Exercise instructions:
Among the records that follow, find each line holding the word "floor" and copy it.

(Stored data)

────

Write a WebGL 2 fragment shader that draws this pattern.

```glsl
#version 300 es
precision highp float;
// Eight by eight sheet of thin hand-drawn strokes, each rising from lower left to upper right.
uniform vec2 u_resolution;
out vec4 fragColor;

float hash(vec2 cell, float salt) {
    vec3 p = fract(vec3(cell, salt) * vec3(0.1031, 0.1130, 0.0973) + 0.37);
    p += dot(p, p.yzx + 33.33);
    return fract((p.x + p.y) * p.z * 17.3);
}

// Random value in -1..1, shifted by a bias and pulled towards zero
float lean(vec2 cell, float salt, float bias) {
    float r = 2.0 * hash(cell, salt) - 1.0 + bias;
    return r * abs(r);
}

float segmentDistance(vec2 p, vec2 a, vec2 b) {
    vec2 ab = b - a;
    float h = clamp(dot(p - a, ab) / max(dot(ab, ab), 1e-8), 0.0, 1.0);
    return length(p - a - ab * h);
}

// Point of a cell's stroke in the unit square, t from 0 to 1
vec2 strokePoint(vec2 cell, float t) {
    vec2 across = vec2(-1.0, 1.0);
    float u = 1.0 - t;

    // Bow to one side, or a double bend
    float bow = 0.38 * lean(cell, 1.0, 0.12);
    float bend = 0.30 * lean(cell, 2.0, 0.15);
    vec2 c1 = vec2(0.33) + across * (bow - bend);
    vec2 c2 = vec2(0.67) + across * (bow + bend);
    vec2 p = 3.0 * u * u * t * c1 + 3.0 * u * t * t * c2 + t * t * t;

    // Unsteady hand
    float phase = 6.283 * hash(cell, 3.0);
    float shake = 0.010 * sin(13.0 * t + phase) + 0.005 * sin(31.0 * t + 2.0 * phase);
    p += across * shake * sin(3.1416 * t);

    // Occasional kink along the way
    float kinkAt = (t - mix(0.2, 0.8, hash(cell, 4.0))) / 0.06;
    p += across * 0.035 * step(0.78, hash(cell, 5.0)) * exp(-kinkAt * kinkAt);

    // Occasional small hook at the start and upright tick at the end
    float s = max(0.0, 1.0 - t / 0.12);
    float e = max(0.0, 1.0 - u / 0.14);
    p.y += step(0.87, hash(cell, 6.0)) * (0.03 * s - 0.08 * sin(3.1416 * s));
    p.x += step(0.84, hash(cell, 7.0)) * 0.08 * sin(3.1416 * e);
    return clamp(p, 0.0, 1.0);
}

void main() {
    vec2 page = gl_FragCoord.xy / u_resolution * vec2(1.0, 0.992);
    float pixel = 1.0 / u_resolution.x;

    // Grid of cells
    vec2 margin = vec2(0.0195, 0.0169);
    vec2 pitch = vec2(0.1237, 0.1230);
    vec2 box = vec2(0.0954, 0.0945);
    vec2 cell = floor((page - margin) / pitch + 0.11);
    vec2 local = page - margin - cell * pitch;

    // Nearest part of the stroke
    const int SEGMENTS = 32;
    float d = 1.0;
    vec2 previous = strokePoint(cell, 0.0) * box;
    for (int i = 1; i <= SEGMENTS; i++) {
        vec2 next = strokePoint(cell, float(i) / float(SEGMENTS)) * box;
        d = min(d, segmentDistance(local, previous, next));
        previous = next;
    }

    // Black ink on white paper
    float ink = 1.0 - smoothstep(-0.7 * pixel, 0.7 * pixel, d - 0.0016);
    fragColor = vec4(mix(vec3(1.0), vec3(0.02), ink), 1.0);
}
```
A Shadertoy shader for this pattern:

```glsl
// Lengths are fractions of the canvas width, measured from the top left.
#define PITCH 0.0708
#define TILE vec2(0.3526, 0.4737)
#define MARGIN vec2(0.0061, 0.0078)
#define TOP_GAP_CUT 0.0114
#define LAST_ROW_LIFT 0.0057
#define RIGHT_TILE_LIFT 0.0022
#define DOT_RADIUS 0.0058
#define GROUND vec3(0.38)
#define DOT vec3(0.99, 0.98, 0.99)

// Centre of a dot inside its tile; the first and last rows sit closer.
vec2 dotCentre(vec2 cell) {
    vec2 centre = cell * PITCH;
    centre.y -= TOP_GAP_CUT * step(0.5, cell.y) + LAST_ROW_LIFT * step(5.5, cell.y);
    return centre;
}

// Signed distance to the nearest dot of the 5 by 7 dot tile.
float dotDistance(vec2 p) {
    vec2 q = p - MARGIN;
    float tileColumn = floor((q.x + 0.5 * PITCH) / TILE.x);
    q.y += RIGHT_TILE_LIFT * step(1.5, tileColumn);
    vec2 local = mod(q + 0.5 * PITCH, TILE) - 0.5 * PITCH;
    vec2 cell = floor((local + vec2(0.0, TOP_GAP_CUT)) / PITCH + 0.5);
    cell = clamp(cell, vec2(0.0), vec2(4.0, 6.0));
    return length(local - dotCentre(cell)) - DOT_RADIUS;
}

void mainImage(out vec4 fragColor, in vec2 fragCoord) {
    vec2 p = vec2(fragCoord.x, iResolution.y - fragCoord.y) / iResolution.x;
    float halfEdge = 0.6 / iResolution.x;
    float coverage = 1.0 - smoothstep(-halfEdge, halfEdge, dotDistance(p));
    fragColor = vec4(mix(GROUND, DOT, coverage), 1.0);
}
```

────

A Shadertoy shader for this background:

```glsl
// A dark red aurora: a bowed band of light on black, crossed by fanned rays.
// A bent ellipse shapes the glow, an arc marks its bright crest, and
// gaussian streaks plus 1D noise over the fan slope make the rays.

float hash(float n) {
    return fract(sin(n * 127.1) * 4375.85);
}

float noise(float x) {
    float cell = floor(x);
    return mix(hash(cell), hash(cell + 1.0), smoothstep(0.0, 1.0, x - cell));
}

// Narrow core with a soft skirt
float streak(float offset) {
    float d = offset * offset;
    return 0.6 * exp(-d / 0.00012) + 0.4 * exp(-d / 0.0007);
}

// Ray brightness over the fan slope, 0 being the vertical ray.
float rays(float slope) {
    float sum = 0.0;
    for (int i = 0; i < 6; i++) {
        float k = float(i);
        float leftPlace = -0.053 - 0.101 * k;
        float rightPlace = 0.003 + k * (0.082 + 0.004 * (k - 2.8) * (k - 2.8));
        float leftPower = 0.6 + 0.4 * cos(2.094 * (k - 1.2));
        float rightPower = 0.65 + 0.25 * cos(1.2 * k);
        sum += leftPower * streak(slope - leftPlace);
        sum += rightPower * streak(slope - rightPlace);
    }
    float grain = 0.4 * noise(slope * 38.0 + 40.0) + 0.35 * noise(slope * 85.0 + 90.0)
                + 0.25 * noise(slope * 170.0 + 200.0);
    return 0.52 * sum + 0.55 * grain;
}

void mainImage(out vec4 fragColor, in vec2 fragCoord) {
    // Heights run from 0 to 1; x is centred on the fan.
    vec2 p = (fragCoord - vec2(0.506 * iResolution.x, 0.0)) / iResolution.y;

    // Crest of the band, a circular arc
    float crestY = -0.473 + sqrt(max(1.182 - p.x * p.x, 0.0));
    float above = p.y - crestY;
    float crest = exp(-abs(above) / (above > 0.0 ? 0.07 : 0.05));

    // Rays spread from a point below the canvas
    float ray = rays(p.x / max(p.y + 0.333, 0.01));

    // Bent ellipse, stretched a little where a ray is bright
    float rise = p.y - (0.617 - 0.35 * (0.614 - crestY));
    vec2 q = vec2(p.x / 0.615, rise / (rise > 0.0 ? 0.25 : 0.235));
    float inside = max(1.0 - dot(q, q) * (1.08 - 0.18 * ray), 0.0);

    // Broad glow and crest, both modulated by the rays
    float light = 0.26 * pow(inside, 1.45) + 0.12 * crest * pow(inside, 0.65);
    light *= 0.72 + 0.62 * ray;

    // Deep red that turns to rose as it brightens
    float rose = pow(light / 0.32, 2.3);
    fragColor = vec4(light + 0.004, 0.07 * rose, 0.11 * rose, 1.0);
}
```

────

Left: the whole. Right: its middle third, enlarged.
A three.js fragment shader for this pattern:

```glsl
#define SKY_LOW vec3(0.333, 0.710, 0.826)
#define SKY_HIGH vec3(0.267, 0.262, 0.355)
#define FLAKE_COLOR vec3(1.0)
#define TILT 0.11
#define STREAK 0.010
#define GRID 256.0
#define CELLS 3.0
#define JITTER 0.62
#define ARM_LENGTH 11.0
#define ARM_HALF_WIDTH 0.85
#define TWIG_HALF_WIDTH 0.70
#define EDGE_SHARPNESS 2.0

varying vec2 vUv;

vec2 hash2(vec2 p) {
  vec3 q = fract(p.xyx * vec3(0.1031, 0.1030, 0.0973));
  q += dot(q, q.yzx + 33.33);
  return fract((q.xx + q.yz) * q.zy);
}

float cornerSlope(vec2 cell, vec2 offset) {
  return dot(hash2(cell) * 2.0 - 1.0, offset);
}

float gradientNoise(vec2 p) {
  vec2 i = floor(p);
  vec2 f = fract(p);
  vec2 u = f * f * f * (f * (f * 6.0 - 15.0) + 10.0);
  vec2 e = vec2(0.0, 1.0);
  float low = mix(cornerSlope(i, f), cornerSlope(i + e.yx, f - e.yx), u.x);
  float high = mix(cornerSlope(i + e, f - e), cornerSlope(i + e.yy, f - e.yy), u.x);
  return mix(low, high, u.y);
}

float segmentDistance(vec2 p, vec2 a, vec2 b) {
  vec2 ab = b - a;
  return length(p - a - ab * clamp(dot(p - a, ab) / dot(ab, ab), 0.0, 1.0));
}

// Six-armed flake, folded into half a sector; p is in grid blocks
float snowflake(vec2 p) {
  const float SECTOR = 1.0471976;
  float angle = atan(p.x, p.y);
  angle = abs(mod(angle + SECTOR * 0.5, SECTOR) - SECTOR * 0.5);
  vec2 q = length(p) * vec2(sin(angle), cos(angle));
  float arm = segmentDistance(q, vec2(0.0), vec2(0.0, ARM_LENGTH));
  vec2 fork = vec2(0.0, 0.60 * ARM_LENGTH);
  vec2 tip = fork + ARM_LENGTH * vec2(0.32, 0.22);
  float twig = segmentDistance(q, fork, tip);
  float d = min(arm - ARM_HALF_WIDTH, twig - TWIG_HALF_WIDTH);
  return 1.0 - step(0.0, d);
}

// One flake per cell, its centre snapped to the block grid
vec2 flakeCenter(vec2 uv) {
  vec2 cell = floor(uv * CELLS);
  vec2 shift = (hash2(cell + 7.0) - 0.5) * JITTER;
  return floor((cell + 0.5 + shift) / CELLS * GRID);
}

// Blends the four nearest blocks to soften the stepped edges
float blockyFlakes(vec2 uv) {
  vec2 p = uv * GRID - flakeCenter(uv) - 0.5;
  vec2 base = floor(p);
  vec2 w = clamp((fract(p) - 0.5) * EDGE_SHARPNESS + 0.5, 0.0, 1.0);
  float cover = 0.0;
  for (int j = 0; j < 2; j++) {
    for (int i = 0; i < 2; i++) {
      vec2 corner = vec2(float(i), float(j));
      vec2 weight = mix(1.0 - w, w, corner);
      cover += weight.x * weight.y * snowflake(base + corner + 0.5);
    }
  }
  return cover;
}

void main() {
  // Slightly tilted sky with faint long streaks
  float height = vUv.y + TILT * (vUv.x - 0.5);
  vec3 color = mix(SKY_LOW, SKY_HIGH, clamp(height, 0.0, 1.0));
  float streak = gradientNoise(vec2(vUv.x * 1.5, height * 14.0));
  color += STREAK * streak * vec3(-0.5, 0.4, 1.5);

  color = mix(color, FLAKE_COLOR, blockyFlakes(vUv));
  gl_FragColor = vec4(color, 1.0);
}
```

────

Result of this task:
    vec2 cell = floor((page - margin) / pitch + 0.11);
    float tileColumn = floor((q.x + 0.5 * PITCH) / TILE.x);
    vec2 cell = floor((local + vec2(0.0, TOP_GAP_CUT)) / PITCH + 0.5);
    float cell = floor(x);
  vec2 i = floor(p);
  vec2 cell = floor(uv * CELLS);
  return floor((cell + 0.5 + shift) / CELLS * GRID);
  vec2 base = floor(p);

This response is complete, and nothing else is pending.